=== DATA IN THIS EXERCISE ===
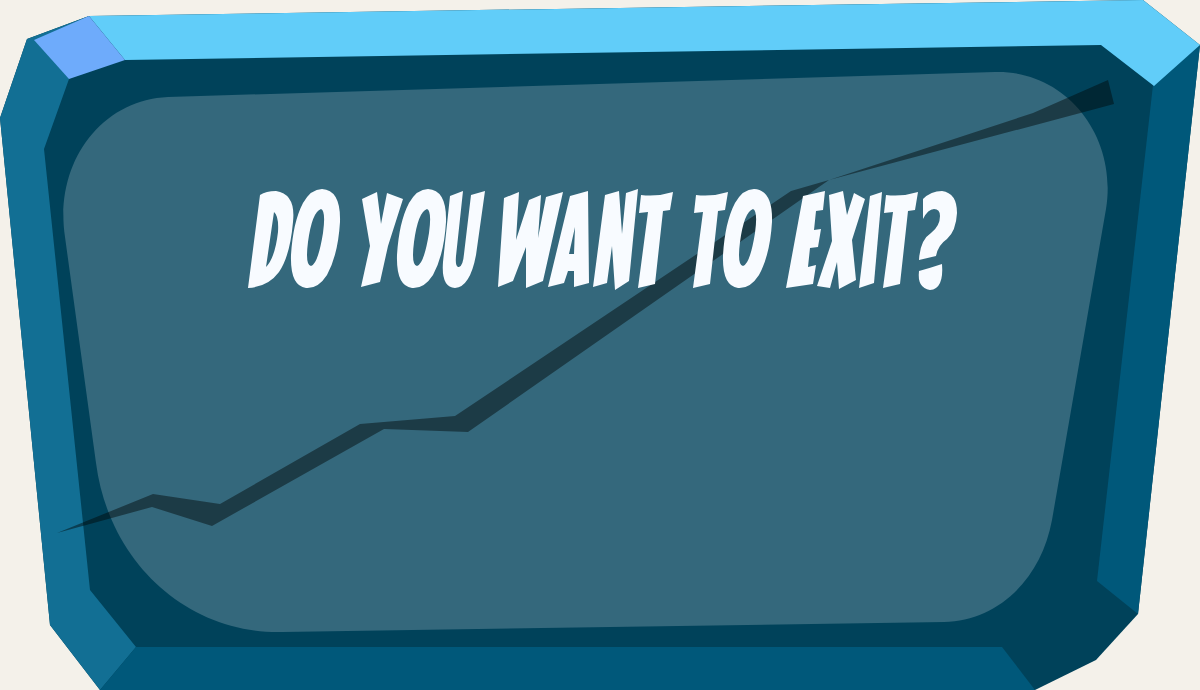
<!DOCTYPE html>
<html lang="en">
<head>
<meta charset="utf-8">
<title>Do you want to exit?</title>
<style>
:root {
  --paper: #f4f1ea;
  --well: #00425a;
  --glass: #34687c;
  --rim-top: #61cdf9;
  --rim-corner: #6eabfb;
  --rim-left: #126f94;
  --rim-shade: #00587a;
  --crack: rgba(0, 8, 8, .46);
  --lettering: #f8fbff;
}
* { margin: 0; padding: 0; box-sizing: border-box; }
html, body { width: 1200px; height: 690px; overflow: hidden; background: var(--paper); }
.dialog { position: relative; width: 1200px; height: 690px; font-family: "TeX Gyre Heros Cn", sans-serif; }
.dialog svg { position: absolute; inset: 0; display: block; }
.well { fill: var(--well); }
.glass { fill: var(--glass); }
.rim-top { fill: var(--rim-top); }
.rim-corner { fill: var(--rim-corner); }
.rim-left { fill: var(--rim-left); }
.rim-shade { fill: var(--rim-shade); }
.crack { fill: var(--crack); }
.lettering { fill: var(--lettering); fill-rule: evenodd; }
</style>
</head>
<body>
<main class="dialog">
  <svg class="panel" width="1200" height="690" viewBox="0 0 1200 690" aria-hidden="true">
    <polygon class="well" points="27,39 89,16 1143,0 1200,45 1138,614 1096,660 1035,690 100,690 50,625 0,118"/>
    <polygon class="rim-left" points="27,39 89,16 69,79 44,149 90,590 136,647 100,690 50,625 0,118"/>
    <polygon class="rim-shade" points="136,647 1002,647 1035,690 100,690"/>
    <polygon class="rim-shade" points="1153,85 1200,45 1138,614 1097,581"/>
    <polygon class="rim-top" points="89,16 1143,0 1200,45 1154,86 1101,45 125,60"/>
    <polygon class="rim-corner" points="34,40 89,16 125,60 69,79"/>
    <path class="glass" d="M168 97L995 72C1065 70 1118 135 1106 209L1052 520C1041 580 997 621 944 622L282 632C188 634 109 563 96 463L65 237C54 164 100 100 168 97Z"/>
    <path class="crack" d="M57 533L153 494L220 504L360 424L455 416L791 191L829 180L1033 113L1108 80L1114 104L829 180L468 432L384 429L212 526L152 507Z"/>
  </svg>
  <h1>
    <svg class="lettering" width="1200" height="690" viewBox="0 0 1200 690" role="img" aria-label="Do you want to exit?">
      <defs>
        <path id="letter-o" d="M322 189Q341 190 340 222Q338 255 327 275Q318 289 306 288Q290 286 291 255Q293 222 303 203Q311 189 322 189ZM321 209Q312 212 308 242Q305 265 311 266Q318 264 323 233Q326 211 321 209Z"/>
        <path id="letter-t" d="M696 195Q712 197 728 192L725 210L718 211L710 284L693 288L703 212L694 213Z"/>
      </defs>
      <g id="do">
        <path d="M260 195Q266 191 276 191Q296 194 293 222Q290 256 279 272Q268 287 248 288ZM274 212L266 267Q275 258 278 232Q279 216 274 212Z"/>
        <use href="#letter-o"/>
      </g>
      <g id="you">
        <path d="M362 199L377 192L381 224L387 193L403 199L388 246L380 282L361 287L370 246Z"/>
        <use href="#letter-o" x="106"/>
        <path d="M450 196L463 191L456 256Q455 268 459 267Q463 266 464 254L471 195L485 191L476 255Q470 287 455 288Q441 287 443 262Z"/>
      </g>
      <g id="want">
        <path d="M504 198L519 192L516 240L529 200L541 195L538 238L546 197L563 192L543 281L526 288L526 247L513 281L498 287Z"/>
        <path d="M570 196L588 191L589 283L574 287L574 271L568 271L564 283L548 287ZM574 254L575 227L569 254Z"/>
        <path d="M605 195L619 191L622 234L626 193L638 189L629 281L615 290L612 246L607 283L593 287Z"/>
        <use href="#letter-t" x="-55"/>
      </g>
      <g id="to">
        <use href="#letter-t"/>
        <use href="#letter-o" x="432"/>
      </g>
      <g id="exit">
        <path d="M803 196L825 191L823 210L816 211L814 230L821 229L818 247L810 248L808 267L816 265L813 284L786 288Z"/>
        <path d="M829 195L843 191L847 215L854 193L865 199L852 240L856 280L839 289L837 262L830 288L817 286L832 241Z"/>
        <path d="M870 196L882 192L874 283L859 288Z"/>
        <use href="#letter-t" x="190"/>
        <path d="M923 199Q931 191 942 191Q957 193 957 213Q956 231 947 239Q938 245 936 256L919 260Q920 240 931 233Q940 226 940 216Q940 209 934 209Q928 209 923 219Z"/>
        <path d="M919 271Q930 268 942 264Q944 289 930 290Q917 288 919 271Z"/>
      </g>
    </svg>
  </h1>
</main>
</body>
</html>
===
▶ _EXERCISE DESCRIPTION_
A verbatim copy of the records is expected, from their first line through the line with "absolute; inset: 0;", inclusive, with the pictures removed.

▶ _ANSWER TO THIS PROBLEM_
<!DOCTYPE html>
<html lang="en">
<head>
<meta charset="utf-8">
<title>Do you want to exit?</title>
<style>
:root {
  --paper: #f4f1ea;
  --well: #00425a;
  --glass: #34687c;
  --rim-top: #61cdf9;
  --rim-corner: #6eabfb;
  --rim-left: #126f94;
  --rim-shade: #00587a;
  --crack: rgba(0, 8, 8, .46);
  --lettering: #f8fbff;
}
* { margin: 0; padding: 0; box-sizing: border-box; }
html, body { width: 1200px; height: 690px; overflow: hidden; background: var(--paper); }
.dialog { position: relative; width: 1200px; height: 690px; font-family: "TeX Gyre Heros Cn", sans-serif; }
.dialog svg { position: absolute; inset: 0; display: block; }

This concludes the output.